● Description of the task: Looking at the records below, please say how many lines contain the word "label", as a bare number.

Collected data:
%%

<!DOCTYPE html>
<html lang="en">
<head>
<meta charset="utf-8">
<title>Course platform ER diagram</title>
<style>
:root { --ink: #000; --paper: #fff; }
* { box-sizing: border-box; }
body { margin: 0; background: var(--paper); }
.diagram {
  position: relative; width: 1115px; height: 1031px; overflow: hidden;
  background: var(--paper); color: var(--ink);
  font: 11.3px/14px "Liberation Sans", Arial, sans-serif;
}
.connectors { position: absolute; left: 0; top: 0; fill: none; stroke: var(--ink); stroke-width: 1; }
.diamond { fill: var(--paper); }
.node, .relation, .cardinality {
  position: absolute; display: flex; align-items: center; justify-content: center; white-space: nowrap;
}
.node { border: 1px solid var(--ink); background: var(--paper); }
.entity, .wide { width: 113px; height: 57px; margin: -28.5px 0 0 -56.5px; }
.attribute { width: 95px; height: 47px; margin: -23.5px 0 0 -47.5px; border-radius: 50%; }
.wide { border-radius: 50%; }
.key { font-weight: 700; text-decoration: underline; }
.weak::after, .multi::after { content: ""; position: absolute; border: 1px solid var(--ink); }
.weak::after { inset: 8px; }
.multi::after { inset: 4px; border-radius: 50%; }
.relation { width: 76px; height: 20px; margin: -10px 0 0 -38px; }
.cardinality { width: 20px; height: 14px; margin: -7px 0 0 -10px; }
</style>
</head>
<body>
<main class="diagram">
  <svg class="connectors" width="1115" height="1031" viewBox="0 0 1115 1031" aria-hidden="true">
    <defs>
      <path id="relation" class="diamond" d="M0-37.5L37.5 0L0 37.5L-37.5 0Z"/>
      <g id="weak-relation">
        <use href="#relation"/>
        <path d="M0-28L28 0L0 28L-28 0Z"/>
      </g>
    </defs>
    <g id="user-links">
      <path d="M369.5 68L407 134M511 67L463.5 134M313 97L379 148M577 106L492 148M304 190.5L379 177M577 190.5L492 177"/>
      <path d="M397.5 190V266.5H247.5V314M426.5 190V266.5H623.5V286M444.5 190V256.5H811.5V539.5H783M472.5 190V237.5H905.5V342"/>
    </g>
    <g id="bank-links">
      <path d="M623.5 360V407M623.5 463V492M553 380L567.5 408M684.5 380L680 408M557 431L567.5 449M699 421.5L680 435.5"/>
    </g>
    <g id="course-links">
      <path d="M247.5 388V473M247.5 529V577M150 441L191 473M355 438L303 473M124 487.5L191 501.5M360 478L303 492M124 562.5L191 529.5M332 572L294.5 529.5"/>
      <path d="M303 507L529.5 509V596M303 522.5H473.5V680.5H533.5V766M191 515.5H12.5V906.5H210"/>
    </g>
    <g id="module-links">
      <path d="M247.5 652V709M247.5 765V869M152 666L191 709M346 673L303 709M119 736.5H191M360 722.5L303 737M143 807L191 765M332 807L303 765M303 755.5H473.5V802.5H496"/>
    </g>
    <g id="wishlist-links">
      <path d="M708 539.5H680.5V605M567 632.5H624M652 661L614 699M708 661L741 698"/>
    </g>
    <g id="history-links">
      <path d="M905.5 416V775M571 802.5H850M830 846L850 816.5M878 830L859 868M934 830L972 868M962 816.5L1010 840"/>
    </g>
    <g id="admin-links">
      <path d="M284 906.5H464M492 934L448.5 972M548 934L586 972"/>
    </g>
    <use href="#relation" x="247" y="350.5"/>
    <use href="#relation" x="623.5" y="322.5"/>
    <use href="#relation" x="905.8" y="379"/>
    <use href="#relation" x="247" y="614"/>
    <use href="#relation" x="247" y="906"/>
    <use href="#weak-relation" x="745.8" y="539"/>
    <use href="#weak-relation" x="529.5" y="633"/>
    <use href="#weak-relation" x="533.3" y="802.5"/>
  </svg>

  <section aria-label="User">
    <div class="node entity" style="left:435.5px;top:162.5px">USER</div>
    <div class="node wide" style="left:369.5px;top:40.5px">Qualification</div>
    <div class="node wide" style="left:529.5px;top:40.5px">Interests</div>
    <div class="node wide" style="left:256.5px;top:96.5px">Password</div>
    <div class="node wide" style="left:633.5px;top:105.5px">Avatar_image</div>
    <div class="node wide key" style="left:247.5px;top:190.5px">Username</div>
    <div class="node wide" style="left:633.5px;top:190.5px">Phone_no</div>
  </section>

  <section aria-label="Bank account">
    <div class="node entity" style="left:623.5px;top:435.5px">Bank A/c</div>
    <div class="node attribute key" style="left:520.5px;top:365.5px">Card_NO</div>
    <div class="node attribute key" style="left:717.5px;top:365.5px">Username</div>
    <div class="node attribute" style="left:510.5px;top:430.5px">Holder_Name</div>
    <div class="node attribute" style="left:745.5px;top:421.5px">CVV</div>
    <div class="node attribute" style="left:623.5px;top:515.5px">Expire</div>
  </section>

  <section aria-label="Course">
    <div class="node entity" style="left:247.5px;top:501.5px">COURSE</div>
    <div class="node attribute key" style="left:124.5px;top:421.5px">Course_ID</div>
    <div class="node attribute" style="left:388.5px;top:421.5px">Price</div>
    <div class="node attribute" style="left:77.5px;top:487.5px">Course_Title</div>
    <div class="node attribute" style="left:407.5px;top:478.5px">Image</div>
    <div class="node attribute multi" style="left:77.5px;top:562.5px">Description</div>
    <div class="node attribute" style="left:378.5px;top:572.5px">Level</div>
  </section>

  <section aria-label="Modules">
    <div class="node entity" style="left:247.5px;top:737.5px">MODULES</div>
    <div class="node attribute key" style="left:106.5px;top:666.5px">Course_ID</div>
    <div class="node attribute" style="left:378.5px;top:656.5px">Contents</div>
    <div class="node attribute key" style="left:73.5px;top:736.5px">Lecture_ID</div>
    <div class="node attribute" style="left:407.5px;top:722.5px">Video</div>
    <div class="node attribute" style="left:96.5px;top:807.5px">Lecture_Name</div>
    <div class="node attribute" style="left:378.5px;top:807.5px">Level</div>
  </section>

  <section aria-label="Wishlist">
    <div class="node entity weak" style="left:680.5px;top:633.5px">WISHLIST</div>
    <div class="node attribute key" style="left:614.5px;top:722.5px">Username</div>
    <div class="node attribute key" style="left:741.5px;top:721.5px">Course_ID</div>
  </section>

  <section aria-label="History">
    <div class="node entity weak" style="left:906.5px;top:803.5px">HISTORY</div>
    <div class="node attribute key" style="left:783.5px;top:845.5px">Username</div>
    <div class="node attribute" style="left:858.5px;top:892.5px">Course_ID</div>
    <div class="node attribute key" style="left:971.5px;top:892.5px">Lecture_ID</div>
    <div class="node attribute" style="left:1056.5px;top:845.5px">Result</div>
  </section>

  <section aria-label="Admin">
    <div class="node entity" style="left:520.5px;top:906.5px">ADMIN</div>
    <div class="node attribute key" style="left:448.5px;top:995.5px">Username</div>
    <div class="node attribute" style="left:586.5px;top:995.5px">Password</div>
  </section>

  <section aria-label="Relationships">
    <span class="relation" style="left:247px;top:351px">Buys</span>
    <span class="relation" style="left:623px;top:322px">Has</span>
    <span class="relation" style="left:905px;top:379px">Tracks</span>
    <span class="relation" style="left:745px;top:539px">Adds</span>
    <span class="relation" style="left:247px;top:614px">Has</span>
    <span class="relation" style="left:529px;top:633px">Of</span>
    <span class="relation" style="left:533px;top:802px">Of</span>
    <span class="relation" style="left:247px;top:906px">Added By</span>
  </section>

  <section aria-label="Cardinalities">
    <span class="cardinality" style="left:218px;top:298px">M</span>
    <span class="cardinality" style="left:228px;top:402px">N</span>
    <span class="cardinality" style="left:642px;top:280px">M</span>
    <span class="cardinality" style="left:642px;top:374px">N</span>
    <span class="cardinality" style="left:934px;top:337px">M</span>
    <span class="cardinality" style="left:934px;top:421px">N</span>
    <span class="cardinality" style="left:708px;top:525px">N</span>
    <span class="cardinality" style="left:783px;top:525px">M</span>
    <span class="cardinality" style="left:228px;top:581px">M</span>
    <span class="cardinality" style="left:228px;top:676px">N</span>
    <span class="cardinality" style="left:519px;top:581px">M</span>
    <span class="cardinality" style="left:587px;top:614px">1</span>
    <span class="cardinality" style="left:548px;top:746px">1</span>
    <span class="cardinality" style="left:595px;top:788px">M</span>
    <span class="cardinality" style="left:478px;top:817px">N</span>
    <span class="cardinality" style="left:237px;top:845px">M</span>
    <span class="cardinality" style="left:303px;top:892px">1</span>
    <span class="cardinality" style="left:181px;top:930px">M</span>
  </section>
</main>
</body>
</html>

%%

● Result: 9